Wilson replaced Drew VerHagen to start the eighth inning and worked a full count against Joe Mauer. Mauer roped an 93.3-MPH fastball back up the middle, where it struck the pitcher on his right calf. While Mauer took first base, Wilson got to his feet and tried to toss a warm-up pitch, but was in too much pain to continue and had to be helped off the field.

Even in a season that isn’t going anywhere in particular, this isn’t how you want it to end. The Tigers have yet to announce a recovery timetable for the 30-year-old reliever, but he won’t return to the mound until 2018. He exited Saturday’s outing with a 4.35 ERA, 2.3 BB/9 and 6.3 SO/9 over 60 innings.

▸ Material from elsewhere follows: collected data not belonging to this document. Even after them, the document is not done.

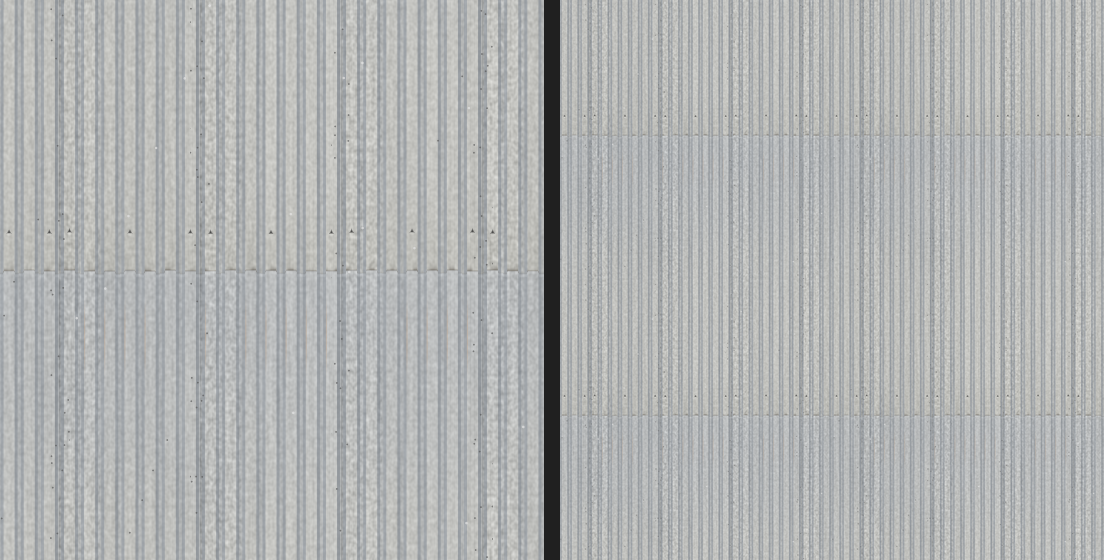
Left: one tile. Right: repeated 2 by 2.
A WebGL 1 fragment shader for this texture:

```glsl
precision highp float;
// Galvanised ribbed metal cladding: 27 vertical ribs in four side-lapped sheets,
// one horizontal end lap with screws, grime and faint rust. Ribs are distance
// profiles in a wrapped coordinate; zinc spangle is periodic gradient noise.
uniform vec2 u_resolution;

#define RIBS 27.0
#define SHEET_RIBS 7.0
#define FIRST_SEAM 3.0
#define LAP_Y 0.517
#define SCREW_Y 0.586
#define SLOPE_POS 0.15
#define SLOPE_HALF 0.072
#define SPANGLE 0.085
#define WARM_ZINC vec3(0.768, 0.768, 0.752)
#define COOL_ZINC vec3(0.733, 0.742, 0.745)
#define SLOPE_ZINC vec3(0.605, 0.625, 0.645)
#define GRIME vec3(0.40, 0.38, 0.35)

float hash(vec2 p) {
  return fract(sin(dot(p, vec2(127.1, 311.7))) * 43758.5);
}

// Dot product of a corner's random unit gradient with the offset to it
float corner(vec2 cell, vec2 offset, vec2 period) {
  float a = 6.28318 * hash(mod(cell, period));
  return dot(vec2(cos(a), sin(a)), offset);
}

// Gradient noise that wraps over the unit square
float noise(vec2 uv, vec2 period) {
  vec2 p = uv * period, i = floor(p), f = p - i;
  vec2 s = f * f * f * (f * (f * 6.0 - 15.0) + 10.0);
  vec2 e = vec2(1.0, 0.0);
  return mix(mix(corner(i, f, period), corner(i + e, f - e, period), s.x),
             mix(corner(i + e.yx, f - e.yx, period),
                 corner(i + 1.0, f - 1.0, period), s.x), s.y);
}

// Soft band of given half width around zero
float band(float d, float halfWidth, float soft) {
  return 1.0 - smoothstep(halfWidth - soft, halfWidth + soft, abs(d));
}

// Sparse round marks, at most one per grid cell
float specks(vec2 uv, float cells, float chance, float radius, float seed) {
  vec2 p = uv * cells, i = floor(p);
  vec2 c = vec2(hash(i + seed), hash(i + seed + 17.0)) * 0.5 + 0.25;
  float on = step(hash(i + seed + 41.0), chance);
  float soft = 0.6 * cells / u_resolution.x;
  return on * (1.0 - smoothstep(radius - soft, radius + soft, length(p - i - c)));
}

void main() {
  vec2 uv = gl_FragCoord.xy / u_resolution;
  float aspect = u_resolution.y / u_resolution.x;
  float pixel = 1.0 / u_resolution.x;
  float soft = max(0.022, 0.6 * RIBS * pixel);

  // Rib and valley coordinates, with their place inside a sheet
  float q = uv.x * RIBS + 0.05;
  float t = fract(q) - 0.5;
  float w = fract(q + 0.5) - 0.5;
  float rib = mod(floor(q) - FIRST_SEAM, RIBS);
  float valley = mod(floor(q + 0.5) - FIRST_SEAM, RIBS);
  float sheet = floor(rib / SHEET_RIBS);
  float place = rib - sheet * SHEET_RIBS;
  float seam = 1.0 - step(0.5, mod(valley, SHEET_RIBS));
  float inValley = band(w, SLOPE_POS + SLOPE_HALF, soft);
  float flatTop = 1.0 - inValley;

  // Height above the end lap; age runs from 0 below it round to 1 above it
  float above = uv.y - LAP_Y + 0.005 * inValley - 0.002 * (hash(vec2(rib, 5.0)) - 0.5);
  float age = fract(-above);

  // Flat zinc: tone along the sheet, per rib and in long streaks
  float cloud = noise(uv, vec2(7.0, 6.0));
  vec3 color = mix(COOL_ZINC, WARM_ZINC, smoothstep(0.0, 0.65, age + 0.15 * cloud));
  color += 0.026 * (hash(vec2(rib, 9.0)) - 0.5);
  color += 0.012 * (hash(vec2(sheet, 23.0)) - 0.5);
  color -= 0.018 * band(abs(t) - 0.1, 0.025, soft);
  color -= vec3(0.018, 0.019, 0.024) * smoothstep(0.82, 1.0, age);

  // Valley floor and its two shaded slopes
  vec3 floorTone = mix(color, SLOPE_ZINC, 0.38);
  color = mix(color, floorTone, inValley);
  float slope = band(abs(w) - SLOPE_POS, SLOPE_HALF, soft);
  color = mix(color, SLOPE_ZINC - 0.015 * sign(w) * vec3(-1.0), slope * 0.95);

  // Side lap between sheets
  color -= seam * 0.085 * band(w - 0.02, 0.035, soft);
  color -= seam * 0.018 * inValley;

  // Spangle, strongest on the first ribs of each sheet
  float coarse = 1.0 - smoothstep(0.5, 2.5, place);
  float grain = 0.65 * noise(uv, vec2(190.0, 150.0))
              + 0.65 * noise(uv + 0.37, vec2(97.0, 83.0));
  color += SPANGLE * (1.0 + 0.8 * coarse) * (1.0 - 0.45 * slope) * grain;
  color += 0.035 * noise(uv, vec2(135.0, 5.0));

  // Rust threads running down from the lap
  float rustRun = smoothstep(0.04, 0.1, age) * (1.0 - smoothstep(0.13, 0.2, age));
  float rusty = step(0.55, hash(vec2(rib, 31.0)));
  color = mix(color, vec3(0.74, 0.63, 0.53), 0.4 * rusty * rustRun * band(t + 0.25, 0.03, soft));

  // End lap: cut edge, shadow and caught grime
  float height = above * aspect;
  float edge = band(height, 0.0012, pixel);
  float dirt = smoothstep(-0.08, 0.3, noise(uv + 0.21, vec2(61.0, 3.0)));
  float smear = exp(-max(height, 0.0) / 0.0035) * smoothstep(-pixel, pixel, height);
  color += 0.04 * band(height + 0.004, 0.0025, pixel) * (1.0 - 0.5 * flatTop);
  color = mix(color, GRIME, edge * (0.12 + 0.2 * flatTop));
  color = mix(color, GRIME, smear * dirt * flatTop * 0.75);

  // Screws on every third rib and at each sheet's last rib
  float screwed = 1.0 - step(0.5, mod(place, 3.0));
  if (sheet > 2.5) screwed = max(screwed, step(4.5, place));
  float drift = 0.003 * (hash(vec2(rib, 47.0)) - 0.5);
  vec2 s = vec2(t / RIBS, (uv.y - SCREW_Y - drift) * aspect);
  float head = max(abs(s.x) * 0.87 + s.y * 0.5, -s.y);
  color += 0.05 * screwed * (1.0 - smoothstep(0.002, 0.006, length(s + vec2(0.0, 0.003))));
  color = mix(color, vec3(0.2), 0.85 * screwed * band(head, 0.0019, pixel));

  // Pale chips, and dark pits gathered along the side laps
  color = mix(color, vec3(0.9), 0.7 * specks(uv, 40.0, 0.012, 0.09, 3.0));
  float pits = specks(uv, 90.0, 0.002 + 0.1 * seam, 0.14, 71.0);
  color = mix(color, vec3(0.33), 0.65 * pits);

  gl_FragColor = vec4(clamp(color, 0.0, 1.0), 1.0);
}
```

The Tigers currently trail the Twins 10-3 in the bottom of the ninth inning.